_Stored items from a collection:_
......
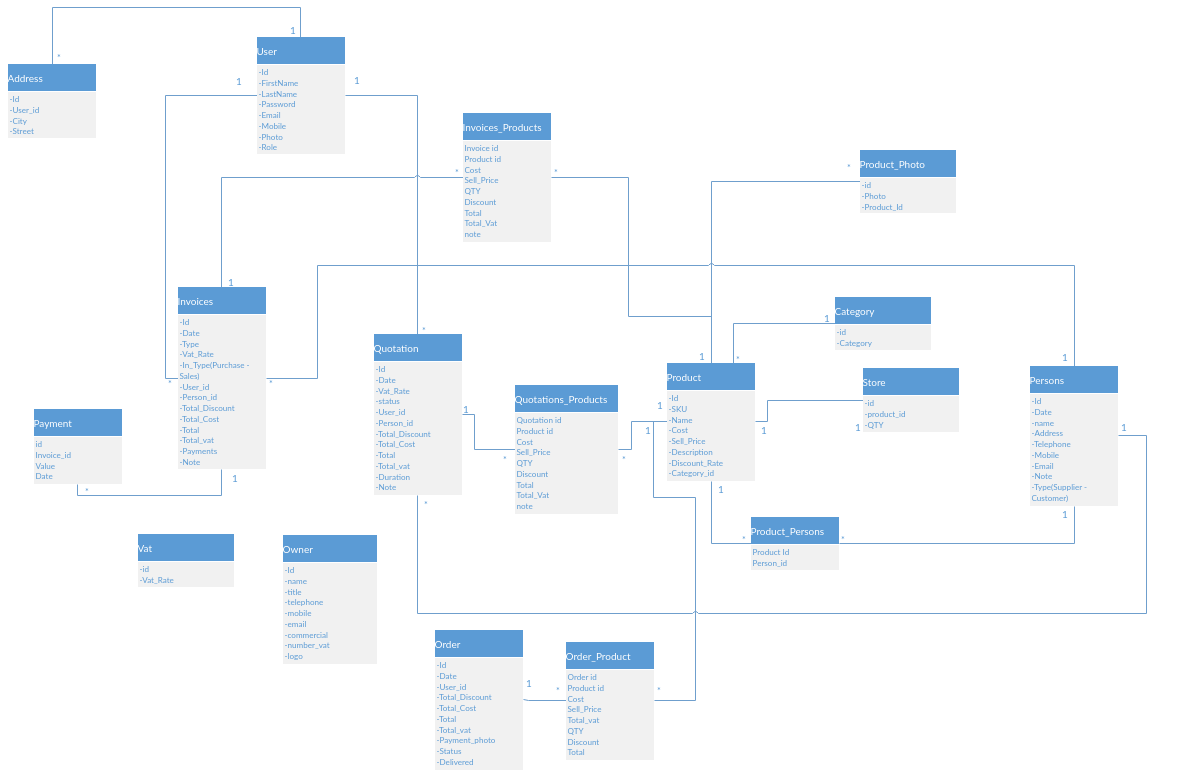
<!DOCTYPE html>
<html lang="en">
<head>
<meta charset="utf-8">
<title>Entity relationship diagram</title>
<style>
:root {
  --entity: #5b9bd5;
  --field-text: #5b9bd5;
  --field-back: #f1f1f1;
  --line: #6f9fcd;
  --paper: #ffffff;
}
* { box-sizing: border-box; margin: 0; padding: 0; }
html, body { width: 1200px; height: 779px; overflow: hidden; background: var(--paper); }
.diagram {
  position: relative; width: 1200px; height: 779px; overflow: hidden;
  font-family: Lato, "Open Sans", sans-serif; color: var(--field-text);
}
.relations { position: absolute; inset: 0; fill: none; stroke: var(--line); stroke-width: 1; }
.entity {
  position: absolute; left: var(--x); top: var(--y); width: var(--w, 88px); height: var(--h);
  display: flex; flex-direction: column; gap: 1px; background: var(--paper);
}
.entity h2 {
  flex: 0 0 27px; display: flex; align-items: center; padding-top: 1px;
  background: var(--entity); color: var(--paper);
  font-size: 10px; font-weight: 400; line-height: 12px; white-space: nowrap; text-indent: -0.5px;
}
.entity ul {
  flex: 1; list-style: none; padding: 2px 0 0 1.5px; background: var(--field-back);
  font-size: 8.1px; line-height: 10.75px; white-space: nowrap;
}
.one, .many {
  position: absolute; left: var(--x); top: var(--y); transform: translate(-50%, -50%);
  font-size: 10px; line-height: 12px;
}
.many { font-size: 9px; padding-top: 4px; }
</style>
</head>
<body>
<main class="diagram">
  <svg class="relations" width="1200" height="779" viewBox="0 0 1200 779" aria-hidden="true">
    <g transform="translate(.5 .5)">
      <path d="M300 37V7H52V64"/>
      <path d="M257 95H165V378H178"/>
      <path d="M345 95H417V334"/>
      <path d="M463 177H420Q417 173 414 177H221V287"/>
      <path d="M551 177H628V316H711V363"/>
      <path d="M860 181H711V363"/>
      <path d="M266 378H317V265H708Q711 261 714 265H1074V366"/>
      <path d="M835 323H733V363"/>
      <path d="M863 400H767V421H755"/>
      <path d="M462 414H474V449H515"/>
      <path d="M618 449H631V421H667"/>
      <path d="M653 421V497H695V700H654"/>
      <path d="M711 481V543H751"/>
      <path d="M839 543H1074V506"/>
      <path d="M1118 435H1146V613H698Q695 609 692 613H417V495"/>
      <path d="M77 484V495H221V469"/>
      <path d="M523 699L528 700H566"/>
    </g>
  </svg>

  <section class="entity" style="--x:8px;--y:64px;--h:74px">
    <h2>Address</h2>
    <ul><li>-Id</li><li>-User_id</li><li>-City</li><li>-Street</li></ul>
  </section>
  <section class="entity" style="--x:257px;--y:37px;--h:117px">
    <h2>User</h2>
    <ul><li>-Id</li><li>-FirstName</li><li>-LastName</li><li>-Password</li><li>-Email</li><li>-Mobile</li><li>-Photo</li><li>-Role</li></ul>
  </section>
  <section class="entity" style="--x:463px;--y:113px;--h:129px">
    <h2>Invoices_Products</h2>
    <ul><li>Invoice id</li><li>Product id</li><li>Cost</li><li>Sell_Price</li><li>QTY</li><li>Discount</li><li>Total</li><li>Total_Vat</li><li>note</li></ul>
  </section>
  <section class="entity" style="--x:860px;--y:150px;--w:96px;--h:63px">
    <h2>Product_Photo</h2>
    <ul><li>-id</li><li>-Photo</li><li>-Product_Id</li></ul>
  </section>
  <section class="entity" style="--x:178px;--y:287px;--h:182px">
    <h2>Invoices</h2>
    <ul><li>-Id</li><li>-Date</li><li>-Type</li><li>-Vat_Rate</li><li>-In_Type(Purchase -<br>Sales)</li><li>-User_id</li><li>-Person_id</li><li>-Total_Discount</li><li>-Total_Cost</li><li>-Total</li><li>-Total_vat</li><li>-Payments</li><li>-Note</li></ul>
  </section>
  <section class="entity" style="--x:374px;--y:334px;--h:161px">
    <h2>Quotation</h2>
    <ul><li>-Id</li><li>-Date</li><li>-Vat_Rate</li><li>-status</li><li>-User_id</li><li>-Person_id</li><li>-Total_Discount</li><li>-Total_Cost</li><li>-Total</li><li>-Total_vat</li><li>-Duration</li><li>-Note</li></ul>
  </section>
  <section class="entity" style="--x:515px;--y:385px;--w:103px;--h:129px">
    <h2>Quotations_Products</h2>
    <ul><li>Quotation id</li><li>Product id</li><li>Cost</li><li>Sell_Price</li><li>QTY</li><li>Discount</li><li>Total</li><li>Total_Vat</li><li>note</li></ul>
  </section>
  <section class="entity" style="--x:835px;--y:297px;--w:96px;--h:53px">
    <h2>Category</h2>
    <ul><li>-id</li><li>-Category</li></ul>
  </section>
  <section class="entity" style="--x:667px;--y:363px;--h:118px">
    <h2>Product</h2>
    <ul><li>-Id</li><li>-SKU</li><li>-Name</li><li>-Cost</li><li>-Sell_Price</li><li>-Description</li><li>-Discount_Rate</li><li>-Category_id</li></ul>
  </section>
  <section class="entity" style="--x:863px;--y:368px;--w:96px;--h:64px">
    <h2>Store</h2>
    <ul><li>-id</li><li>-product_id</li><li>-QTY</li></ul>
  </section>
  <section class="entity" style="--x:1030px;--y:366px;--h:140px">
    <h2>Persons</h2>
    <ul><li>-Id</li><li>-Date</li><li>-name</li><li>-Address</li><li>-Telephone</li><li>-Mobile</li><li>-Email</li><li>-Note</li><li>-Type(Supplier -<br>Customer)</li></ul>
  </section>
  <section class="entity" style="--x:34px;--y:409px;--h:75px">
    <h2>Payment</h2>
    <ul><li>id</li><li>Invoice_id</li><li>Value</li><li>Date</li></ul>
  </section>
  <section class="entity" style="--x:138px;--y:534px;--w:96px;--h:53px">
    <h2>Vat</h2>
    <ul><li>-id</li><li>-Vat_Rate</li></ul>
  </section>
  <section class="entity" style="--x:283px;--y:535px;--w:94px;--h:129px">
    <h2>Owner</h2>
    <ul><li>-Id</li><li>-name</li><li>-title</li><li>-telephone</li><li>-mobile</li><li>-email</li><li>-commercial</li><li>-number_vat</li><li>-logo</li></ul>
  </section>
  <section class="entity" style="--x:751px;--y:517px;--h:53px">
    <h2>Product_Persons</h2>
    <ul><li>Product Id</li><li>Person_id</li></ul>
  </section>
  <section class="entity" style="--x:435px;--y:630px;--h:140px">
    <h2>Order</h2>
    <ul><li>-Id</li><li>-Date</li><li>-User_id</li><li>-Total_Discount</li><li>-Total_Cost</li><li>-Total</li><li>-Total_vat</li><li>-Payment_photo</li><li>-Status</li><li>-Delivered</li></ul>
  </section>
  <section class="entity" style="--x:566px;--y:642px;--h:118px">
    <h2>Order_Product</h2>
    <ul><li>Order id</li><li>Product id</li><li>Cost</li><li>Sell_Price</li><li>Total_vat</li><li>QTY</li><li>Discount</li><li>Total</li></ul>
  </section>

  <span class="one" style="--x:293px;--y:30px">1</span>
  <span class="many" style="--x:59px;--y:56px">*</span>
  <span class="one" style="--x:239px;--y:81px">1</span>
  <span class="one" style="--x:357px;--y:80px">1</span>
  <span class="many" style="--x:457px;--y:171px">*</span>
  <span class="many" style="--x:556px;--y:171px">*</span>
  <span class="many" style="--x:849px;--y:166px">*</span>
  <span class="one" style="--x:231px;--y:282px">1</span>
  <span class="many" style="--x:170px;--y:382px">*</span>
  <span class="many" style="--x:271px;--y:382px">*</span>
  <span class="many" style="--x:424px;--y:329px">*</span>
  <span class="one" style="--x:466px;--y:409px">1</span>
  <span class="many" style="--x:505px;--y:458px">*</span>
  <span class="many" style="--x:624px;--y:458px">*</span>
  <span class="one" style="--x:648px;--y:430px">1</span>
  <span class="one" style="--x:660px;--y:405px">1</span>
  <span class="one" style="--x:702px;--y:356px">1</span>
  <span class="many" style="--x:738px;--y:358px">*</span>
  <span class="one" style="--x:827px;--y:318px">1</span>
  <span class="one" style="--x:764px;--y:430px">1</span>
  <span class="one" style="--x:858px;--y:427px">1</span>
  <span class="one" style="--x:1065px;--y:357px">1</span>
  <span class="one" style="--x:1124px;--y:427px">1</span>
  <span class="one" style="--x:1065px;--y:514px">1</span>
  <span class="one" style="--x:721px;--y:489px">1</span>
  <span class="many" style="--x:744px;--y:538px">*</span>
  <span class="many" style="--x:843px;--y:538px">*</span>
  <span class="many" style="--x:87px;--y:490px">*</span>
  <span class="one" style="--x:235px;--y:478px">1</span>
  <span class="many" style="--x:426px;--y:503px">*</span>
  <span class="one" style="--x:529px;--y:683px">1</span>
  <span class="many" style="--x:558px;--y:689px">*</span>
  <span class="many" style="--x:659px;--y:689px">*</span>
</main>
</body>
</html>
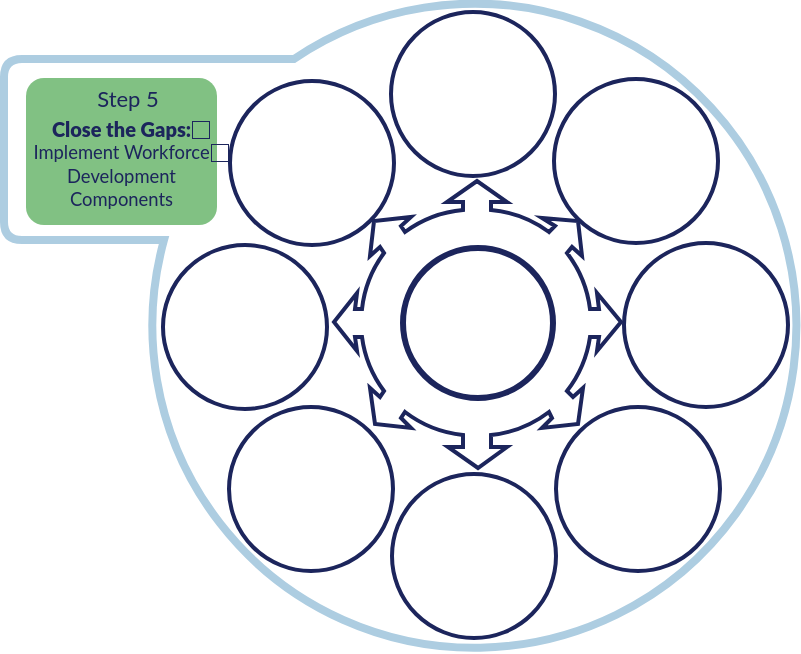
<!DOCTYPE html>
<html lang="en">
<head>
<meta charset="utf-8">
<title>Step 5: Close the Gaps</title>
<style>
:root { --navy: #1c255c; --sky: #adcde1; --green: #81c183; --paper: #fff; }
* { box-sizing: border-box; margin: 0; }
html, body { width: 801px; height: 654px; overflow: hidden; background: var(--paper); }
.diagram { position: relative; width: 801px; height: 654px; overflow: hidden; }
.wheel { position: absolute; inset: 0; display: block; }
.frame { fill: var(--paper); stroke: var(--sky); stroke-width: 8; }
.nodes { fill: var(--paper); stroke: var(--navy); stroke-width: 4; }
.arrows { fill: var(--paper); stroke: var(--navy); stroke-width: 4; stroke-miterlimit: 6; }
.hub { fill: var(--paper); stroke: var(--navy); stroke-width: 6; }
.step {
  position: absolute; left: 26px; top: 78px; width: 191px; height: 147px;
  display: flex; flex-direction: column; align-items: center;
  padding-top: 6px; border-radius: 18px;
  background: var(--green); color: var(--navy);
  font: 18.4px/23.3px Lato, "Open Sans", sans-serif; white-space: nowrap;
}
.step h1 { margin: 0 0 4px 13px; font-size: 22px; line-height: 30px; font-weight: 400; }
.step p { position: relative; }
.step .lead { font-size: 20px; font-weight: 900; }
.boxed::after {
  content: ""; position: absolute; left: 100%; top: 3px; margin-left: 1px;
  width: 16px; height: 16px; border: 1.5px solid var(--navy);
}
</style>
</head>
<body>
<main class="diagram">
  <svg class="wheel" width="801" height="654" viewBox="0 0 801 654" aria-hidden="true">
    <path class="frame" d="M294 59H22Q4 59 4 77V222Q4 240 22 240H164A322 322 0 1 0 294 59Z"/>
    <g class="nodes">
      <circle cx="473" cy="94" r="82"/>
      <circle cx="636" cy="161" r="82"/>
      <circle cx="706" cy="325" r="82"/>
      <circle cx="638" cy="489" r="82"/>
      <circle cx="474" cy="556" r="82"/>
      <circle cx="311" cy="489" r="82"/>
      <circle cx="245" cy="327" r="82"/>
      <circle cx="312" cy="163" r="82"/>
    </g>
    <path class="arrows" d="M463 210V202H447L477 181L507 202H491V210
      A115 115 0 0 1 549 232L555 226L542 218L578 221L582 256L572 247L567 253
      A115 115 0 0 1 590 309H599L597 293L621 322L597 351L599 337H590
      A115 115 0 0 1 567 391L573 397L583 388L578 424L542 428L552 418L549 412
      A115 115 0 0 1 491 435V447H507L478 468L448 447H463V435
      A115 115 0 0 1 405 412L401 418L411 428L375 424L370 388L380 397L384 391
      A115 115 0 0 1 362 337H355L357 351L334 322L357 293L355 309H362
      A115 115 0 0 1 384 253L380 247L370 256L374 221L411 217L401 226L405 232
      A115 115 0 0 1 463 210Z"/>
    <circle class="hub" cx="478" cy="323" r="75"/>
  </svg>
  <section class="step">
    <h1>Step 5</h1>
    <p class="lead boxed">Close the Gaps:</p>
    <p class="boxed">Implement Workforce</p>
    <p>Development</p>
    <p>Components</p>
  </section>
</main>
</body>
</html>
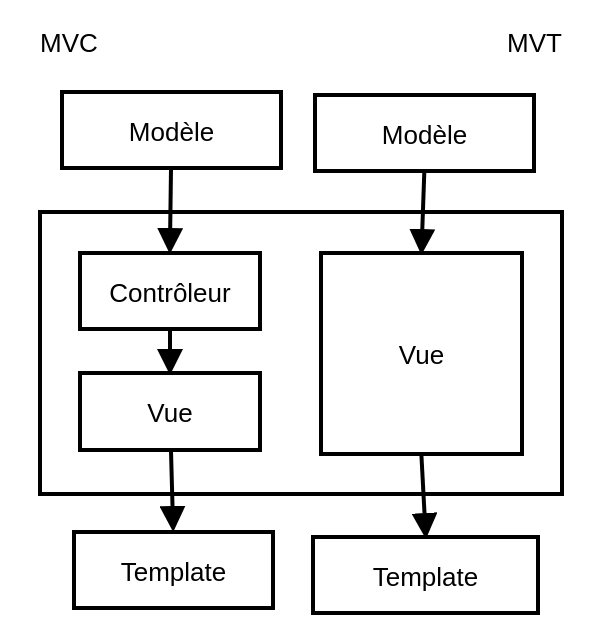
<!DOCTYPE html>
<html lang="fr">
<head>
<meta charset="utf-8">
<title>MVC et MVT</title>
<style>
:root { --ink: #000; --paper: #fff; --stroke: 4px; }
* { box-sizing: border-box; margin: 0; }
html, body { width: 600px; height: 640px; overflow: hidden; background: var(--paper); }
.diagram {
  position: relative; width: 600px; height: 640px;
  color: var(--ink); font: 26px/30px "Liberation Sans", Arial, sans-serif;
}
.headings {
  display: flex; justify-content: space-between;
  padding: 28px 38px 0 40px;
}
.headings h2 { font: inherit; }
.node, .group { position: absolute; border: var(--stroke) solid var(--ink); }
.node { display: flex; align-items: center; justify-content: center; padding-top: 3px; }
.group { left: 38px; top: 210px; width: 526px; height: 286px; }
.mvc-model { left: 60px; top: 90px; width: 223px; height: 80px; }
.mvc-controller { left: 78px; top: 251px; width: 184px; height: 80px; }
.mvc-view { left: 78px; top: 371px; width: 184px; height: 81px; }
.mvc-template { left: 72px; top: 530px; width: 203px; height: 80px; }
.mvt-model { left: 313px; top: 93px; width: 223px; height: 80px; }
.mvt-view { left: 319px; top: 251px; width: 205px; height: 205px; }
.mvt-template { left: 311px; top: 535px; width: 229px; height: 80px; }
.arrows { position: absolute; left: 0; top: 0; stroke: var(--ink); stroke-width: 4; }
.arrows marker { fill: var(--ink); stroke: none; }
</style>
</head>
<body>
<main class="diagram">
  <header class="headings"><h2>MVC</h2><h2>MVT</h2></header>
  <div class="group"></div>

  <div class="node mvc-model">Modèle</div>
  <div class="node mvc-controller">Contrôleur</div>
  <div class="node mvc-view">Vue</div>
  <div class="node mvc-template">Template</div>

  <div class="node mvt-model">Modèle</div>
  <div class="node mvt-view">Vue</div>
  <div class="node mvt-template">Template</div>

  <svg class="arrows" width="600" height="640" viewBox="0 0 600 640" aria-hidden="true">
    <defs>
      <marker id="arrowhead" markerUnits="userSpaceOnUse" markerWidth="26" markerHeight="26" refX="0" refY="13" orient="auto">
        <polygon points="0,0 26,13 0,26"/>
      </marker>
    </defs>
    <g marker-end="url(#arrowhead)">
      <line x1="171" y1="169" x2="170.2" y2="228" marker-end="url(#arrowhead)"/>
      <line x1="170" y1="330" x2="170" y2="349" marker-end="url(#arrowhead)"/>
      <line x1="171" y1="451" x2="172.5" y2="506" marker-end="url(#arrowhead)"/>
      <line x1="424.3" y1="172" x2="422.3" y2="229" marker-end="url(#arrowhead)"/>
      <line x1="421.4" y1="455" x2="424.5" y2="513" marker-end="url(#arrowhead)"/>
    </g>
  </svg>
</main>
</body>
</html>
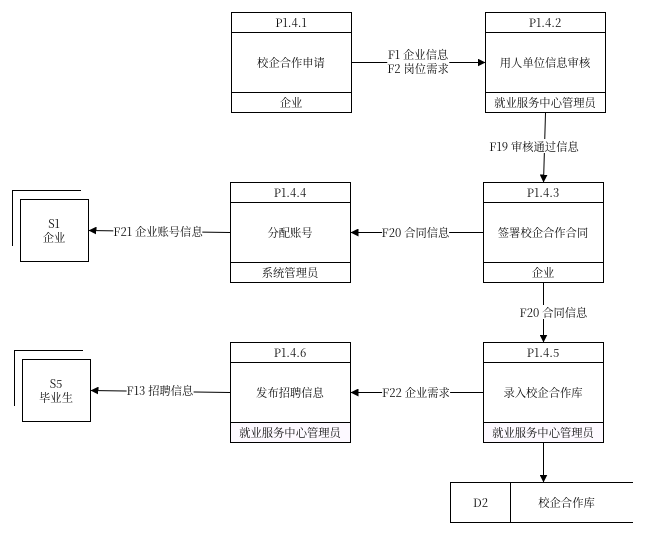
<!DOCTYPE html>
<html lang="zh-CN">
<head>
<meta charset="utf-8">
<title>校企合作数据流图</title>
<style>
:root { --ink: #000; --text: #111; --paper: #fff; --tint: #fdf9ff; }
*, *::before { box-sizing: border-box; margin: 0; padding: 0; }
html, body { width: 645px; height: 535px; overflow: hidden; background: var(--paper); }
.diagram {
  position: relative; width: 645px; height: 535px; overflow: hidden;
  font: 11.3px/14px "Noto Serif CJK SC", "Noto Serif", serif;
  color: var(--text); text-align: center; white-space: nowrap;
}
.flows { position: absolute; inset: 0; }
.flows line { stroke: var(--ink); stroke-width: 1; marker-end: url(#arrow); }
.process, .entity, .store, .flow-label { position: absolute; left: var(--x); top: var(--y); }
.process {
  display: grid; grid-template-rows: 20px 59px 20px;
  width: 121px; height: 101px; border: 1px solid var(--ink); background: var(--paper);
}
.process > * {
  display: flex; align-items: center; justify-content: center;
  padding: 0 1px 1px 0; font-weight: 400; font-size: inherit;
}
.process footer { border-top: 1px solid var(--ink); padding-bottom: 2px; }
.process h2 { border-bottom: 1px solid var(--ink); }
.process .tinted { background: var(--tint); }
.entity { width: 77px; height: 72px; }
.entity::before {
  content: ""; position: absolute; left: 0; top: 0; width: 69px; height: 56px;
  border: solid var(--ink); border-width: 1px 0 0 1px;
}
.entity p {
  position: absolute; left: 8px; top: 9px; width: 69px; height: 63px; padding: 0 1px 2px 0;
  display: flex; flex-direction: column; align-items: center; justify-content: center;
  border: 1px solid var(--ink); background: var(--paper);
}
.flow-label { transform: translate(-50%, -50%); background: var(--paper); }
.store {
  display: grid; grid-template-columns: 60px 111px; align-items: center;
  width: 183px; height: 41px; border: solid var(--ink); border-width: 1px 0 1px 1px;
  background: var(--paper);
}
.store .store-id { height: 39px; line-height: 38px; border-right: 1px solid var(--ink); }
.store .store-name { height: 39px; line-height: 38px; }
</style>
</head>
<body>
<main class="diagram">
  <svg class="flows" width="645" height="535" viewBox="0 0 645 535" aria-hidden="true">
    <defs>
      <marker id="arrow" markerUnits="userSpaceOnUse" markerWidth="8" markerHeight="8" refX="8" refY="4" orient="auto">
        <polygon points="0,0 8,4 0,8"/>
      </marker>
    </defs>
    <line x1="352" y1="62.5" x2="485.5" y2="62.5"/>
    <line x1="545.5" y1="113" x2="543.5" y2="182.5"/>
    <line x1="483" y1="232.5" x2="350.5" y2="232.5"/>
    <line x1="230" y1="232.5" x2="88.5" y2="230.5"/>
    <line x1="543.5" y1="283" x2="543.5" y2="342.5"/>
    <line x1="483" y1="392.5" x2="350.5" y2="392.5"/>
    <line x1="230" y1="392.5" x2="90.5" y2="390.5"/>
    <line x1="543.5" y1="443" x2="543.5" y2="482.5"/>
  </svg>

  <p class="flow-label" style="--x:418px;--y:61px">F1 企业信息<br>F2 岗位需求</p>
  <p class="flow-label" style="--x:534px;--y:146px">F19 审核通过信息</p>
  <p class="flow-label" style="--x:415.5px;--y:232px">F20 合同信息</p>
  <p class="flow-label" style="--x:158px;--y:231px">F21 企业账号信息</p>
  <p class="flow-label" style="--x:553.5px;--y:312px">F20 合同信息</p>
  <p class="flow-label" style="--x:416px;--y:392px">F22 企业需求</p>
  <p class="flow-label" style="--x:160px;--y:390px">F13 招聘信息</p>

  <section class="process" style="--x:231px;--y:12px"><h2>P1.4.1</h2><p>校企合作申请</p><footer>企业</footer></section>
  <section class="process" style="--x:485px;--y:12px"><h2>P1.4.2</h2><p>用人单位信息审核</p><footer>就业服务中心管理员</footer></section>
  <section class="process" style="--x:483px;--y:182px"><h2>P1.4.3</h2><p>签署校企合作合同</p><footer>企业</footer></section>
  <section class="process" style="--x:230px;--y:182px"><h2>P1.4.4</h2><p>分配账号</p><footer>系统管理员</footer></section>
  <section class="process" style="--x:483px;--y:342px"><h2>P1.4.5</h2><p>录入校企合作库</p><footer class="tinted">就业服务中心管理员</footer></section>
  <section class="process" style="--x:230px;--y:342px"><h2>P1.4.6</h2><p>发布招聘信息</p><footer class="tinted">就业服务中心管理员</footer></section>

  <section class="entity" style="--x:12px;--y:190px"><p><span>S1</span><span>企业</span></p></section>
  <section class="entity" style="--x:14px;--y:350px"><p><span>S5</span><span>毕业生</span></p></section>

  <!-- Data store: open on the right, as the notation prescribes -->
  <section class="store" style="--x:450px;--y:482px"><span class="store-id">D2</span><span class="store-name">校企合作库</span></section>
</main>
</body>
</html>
......
_The problem:_ Using the entries shown above, reproduce verbatim the lines from the line bearing "absolute; border: var(--stroke)" to the line bearing "78px; top: 251px;", inclusive.

_Completed task:_
.node, .group { position: absolute; border: var(--stroke) solid var(--ink); }
.node { display: flex; align-items: center; justify-content: center; padding-top: 3px; }
.group { left: 38px; top: 210px; width: 526px; height: 286px; }
.mvc-model { left: 60px; top: 90px; width: 223px; height: 80px; }
.mvc-controller { left: 78px; top: 251px; width: 184px; height: 80px; }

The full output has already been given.